As a BMX bike-riding, Marx-reading, punk rock-listening juvenile delinquent, I never quite fit any of the archetypes The Breakfast Club helped etch into our collective consciousness. But maybe that was the whole point of throwing a jock, a bad-ass, a popular girl, a nerd and a misfit into a room together: you might never guess it, but growing up is rough for everybody, and everybody's got a different mask to hide behind to try to make it look like they never cry themselves to sleep. So whatever you're into, however you fashion your identity, and, as the enduring popularity of Hughes' repertoire has shown us, whichever era you look back on and call your heyday—youthful insecurities are universal.

It's in this light that I prefer to cherish the memories of Friday nights in my parents' basement, crowded around an L-shaped couch with a bunch of friends, blurting out a chorus of lines from Ferris Beuller's Day Off like we were stealing each word out of Matthew Brodrick's mouth.

You know, it's not like there's nothing to it when people say Hughes' character studies in affluent suburbia painted a one-sided, deliberately misleading picture of the experience of growing up. That his best films were made during the Reagan years, at a time when everything that had been learned by the “60s” generation was being buried in a million ways, does—and can't help but—have bearing on how history judges the work of an artist who featured white faces in a white-picket-fence world.

But we'd be a pack of narrow-minded philistines to deny that there is a richness and a universality to Hughes's treatment of subjects like budding sexuality and the need to assert an individual identity in a world that seems one-dimensional.
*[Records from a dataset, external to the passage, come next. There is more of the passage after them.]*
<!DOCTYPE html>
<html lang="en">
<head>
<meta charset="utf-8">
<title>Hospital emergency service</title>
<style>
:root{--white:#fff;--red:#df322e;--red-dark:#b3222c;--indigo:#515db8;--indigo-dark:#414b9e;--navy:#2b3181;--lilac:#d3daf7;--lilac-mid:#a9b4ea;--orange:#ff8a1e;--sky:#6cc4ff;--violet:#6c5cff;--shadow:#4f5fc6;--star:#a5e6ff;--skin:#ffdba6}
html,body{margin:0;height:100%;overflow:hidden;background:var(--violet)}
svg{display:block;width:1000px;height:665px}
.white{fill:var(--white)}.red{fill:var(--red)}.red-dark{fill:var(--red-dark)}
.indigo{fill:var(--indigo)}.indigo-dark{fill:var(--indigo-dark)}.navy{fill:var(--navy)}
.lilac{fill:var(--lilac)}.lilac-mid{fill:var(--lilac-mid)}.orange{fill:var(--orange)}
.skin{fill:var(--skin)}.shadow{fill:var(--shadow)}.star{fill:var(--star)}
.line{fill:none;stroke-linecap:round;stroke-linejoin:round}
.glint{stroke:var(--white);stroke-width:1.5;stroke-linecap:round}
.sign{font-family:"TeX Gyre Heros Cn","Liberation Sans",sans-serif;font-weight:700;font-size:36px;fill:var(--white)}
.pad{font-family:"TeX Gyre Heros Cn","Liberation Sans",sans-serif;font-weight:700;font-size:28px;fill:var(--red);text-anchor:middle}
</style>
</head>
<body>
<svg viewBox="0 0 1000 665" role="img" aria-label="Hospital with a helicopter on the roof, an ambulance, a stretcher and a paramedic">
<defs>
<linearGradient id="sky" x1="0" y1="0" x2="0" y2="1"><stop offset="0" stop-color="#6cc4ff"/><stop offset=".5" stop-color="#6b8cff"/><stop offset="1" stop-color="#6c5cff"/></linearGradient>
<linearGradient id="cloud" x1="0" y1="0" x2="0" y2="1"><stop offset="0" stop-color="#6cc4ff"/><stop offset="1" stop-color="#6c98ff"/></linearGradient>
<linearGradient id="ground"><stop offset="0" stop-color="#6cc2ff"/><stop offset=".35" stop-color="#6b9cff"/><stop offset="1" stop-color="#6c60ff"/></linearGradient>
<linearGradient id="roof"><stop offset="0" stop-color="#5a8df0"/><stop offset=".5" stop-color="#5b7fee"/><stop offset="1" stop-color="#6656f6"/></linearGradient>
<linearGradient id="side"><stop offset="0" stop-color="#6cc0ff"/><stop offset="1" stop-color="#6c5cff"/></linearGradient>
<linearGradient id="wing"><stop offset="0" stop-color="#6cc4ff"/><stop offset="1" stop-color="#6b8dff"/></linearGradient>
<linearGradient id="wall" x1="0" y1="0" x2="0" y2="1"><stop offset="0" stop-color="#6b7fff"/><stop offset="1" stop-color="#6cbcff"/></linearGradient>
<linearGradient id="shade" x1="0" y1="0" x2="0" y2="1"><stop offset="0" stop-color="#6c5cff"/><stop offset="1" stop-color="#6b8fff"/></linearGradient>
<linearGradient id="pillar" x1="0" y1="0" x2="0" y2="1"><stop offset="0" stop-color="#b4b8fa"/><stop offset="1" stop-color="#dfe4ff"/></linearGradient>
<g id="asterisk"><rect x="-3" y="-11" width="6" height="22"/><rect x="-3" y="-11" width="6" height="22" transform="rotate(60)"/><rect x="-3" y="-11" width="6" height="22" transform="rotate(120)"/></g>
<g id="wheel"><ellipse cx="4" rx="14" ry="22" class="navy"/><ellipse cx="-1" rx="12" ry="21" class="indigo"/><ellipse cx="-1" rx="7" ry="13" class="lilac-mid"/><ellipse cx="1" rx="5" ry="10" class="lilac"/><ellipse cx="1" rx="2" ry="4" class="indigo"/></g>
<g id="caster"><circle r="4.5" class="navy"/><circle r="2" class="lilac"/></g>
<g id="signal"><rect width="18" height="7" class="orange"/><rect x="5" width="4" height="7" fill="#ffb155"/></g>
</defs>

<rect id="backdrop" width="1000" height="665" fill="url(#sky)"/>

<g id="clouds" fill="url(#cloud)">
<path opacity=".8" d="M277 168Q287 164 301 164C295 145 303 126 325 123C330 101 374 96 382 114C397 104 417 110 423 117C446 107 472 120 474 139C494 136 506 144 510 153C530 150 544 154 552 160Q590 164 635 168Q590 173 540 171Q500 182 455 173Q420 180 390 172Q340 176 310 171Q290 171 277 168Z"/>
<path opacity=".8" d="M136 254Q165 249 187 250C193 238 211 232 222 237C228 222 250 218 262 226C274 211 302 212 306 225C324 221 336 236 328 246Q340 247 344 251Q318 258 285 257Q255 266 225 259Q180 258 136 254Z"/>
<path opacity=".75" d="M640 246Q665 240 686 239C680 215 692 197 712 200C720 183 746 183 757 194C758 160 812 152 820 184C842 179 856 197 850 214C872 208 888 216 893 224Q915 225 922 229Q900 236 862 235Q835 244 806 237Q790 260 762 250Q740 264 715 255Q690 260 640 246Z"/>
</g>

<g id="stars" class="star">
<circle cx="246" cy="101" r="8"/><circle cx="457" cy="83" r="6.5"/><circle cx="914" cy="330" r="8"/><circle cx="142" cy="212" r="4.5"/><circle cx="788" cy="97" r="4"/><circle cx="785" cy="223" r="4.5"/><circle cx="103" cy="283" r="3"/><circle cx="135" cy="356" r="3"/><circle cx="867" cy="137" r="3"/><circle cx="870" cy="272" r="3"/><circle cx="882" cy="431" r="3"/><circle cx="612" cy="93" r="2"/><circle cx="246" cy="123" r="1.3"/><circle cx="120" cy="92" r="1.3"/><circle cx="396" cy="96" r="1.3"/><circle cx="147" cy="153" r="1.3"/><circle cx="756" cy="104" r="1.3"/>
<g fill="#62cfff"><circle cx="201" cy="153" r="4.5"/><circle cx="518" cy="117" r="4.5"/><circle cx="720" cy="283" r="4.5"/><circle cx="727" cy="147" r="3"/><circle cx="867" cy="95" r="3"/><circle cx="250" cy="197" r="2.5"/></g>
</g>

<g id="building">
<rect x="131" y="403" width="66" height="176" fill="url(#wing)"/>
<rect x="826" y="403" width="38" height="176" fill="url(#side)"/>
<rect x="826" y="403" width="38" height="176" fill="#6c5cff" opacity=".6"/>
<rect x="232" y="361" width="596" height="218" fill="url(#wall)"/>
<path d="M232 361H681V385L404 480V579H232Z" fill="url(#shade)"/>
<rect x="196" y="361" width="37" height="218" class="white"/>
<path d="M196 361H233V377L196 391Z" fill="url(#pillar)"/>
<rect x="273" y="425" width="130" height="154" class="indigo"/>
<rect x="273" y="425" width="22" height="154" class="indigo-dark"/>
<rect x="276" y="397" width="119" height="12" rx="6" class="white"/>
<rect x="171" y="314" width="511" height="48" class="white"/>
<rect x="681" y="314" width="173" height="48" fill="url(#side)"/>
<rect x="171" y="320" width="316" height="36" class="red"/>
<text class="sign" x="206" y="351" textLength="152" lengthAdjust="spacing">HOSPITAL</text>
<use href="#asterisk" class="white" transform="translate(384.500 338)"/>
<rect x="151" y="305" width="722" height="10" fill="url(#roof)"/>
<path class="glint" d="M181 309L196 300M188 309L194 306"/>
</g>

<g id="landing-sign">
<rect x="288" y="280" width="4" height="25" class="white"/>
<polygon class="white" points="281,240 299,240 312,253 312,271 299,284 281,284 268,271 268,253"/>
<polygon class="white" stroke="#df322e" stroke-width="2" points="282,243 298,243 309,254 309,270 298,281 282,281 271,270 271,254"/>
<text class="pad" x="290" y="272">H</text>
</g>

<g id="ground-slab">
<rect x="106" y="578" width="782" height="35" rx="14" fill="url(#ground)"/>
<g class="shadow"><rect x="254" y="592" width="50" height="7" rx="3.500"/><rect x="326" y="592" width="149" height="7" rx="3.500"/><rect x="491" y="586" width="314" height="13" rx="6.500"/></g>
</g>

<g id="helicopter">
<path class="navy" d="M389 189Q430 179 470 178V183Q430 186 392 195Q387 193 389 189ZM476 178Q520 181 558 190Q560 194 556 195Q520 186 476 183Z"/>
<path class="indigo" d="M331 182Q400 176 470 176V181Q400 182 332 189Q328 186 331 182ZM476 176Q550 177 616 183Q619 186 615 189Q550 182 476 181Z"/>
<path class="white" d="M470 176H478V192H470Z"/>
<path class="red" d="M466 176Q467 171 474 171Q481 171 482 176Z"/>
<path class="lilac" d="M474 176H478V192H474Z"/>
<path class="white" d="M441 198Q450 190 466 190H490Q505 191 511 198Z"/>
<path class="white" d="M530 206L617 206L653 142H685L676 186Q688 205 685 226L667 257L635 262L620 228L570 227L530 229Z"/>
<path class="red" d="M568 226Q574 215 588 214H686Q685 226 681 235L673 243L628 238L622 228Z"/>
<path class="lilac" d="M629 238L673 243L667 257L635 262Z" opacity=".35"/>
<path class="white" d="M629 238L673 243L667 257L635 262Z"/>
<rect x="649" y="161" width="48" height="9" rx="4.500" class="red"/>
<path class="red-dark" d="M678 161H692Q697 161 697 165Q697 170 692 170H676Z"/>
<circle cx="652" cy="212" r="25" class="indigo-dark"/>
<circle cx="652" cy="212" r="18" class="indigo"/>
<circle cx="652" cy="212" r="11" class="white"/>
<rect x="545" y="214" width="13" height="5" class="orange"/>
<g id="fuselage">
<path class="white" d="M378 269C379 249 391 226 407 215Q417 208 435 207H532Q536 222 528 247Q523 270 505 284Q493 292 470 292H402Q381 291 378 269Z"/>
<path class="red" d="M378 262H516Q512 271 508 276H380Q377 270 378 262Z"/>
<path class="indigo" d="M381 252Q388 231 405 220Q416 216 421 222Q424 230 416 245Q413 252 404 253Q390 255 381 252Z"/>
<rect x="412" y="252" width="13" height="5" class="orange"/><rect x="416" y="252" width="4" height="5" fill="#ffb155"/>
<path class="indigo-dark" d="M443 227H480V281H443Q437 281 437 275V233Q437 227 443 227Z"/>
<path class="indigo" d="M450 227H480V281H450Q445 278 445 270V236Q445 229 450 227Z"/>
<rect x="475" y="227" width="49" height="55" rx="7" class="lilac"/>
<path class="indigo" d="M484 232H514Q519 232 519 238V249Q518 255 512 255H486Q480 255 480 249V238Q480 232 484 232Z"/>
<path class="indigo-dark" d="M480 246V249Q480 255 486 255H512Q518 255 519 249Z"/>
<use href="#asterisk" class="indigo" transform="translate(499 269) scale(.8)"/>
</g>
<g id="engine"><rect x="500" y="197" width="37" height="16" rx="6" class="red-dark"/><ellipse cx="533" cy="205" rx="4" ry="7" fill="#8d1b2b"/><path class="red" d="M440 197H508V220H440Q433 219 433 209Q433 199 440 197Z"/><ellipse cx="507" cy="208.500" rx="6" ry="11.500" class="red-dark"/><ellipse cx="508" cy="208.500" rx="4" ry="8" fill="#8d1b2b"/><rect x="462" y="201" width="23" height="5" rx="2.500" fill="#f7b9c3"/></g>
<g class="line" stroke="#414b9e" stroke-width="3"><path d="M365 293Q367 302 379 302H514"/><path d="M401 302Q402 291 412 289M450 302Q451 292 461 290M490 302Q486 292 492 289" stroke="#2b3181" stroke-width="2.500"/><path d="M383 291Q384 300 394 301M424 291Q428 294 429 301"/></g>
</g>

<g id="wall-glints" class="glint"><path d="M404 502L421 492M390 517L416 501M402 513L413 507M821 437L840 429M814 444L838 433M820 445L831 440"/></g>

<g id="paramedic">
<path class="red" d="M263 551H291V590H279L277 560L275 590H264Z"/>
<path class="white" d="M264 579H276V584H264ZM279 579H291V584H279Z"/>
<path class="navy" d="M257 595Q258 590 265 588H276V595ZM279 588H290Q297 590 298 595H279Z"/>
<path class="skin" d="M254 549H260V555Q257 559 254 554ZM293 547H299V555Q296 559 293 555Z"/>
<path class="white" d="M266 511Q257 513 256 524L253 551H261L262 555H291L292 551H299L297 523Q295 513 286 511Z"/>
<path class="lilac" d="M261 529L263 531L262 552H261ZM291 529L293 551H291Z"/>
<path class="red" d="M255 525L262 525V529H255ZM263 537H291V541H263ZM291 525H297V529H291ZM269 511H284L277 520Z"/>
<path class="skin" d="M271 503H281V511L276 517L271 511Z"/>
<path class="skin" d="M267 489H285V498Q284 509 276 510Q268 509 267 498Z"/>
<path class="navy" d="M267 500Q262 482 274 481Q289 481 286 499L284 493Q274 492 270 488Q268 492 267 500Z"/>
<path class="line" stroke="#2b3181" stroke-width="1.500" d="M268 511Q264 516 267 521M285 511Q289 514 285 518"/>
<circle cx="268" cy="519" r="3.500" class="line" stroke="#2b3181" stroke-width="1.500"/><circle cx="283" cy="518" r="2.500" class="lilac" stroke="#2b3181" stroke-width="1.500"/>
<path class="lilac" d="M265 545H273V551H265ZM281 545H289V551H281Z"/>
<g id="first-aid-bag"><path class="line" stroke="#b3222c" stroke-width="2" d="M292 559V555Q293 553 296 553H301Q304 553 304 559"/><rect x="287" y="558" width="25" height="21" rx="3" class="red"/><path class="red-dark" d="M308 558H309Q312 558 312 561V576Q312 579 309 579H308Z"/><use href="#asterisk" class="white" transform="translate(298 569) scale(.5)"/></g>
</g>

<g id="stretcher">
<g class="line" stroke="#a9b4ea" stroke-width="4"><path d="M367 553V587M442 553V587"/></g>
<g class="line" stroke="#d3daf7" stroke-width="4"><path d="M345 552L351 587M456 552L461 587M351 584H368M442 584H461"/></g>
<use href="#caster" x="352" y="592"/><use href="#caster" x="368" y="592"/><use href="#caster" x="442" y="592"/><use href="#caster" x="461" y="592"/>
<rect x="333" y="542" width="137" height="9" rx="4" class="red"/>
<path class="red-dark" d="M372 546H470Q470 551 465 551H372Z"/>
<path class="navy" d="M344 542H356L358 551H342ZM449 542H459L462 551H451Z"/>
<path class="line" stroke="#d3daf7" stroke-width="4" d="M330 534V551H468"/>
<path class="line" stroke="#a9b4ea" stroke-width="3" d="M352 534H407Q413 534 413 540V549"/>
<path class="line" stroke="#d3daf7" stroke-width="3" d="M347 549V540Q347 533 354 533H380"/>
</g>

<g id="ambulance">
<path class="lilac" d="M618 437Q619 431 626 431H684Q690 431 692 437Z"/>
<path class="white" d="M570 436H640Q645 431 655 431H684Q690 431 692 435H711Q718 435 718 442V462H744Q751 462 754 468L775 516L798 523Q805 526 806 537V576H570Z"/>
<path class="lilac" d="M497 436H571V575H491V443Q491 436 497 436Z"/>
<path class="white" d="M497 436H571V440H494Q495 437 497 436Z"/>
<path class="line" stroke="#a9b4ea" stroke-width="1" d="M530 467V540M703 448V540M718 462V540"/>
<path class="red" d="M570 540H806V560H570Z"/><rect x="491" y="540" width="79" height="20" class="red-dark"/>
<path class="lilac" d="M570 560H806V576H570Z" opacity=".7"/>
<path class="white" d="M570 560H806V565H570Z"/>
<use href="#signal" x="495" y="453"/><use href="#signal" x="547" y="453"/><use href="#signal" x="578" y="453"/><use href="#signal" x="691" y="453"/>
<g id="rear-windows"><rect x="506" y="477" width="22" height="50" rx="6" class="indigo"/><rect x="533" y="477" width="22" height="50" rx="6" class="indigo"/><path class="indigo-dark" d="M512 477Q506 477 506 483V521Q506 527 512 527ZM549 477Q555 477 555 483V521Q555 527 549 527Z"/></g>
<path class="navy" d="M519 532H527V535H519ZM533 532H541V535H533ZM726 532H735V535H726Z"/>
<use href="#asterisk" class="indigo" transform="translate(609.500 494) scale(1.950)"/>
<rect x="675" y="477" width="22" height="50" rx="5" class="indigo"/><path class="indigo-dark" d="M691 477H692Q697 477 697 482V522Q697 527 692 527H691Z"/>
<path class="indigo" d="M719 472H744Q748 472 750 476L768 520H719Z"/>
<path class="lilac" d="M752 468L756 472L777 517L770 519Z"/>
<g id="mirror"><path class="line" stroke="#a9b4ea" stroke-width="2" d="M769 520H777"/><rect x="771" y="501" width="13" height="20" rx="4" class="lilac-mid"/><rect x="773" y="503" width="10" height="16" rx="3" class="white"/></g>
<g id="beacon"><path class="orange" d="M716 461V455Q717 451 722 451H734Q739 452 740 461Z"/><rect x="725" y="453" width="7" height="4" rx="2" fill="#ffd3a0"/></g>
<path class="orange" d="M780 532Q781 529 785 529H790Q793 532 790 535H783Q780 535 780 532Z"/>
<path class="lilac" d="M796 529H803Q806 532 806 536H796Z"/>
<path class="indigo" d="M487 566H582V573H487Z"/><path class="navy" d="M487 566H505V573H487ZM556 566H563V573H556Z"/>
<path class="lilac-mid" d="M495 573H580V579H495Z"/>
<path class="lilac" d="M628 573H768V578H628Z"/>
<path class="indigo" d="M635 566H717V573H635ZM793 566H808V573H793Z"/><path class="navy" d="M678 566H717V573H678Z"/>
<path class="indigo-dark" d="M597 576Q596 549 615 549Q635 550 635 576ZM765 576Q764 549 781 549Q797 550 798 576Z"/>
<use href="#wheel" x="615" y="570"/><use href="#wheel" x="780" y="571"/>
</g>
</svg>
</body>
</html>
The themes, if not the literal experiences, mark all of our lives. And the observant, gentle hand of a man who could immortalize those sometimes mundane, sometimes life-affirming, sometimes bitter moments that now seem hard-wired into our cultural DNA, deserves some fond remembrance. Who among us can't relate to some aspect of the bashful Claire Standish or the hopelessly belligerent John Bender? Who among us can say they've never shown the world a confident human being when inside they were a mess?

As this summer starts to fizzle out and attention turns to what lies in wait on my next tour of duty in the trenches of academia, I've spent a lot of time thinking about the fading memory of bygone days. And in that process, it's come just a little clearer into focus, that whatever identity I, or anyone else showed the world back in high school, really, none us of was anything more or less than a brain, an athlete, a basket case, a princess, and a criminal.


  1. Well written. I think John Hughes would like this.

  2. It's brave to admit to loneliness despite a seemingly good family life with a white picket fence (literal or figurative). You hit at the heart of the matter...growing up is, a a sense, it's own form of isolation. And we all do think that we're alone.

    You already know I really like this. I will link it on my blog at some point..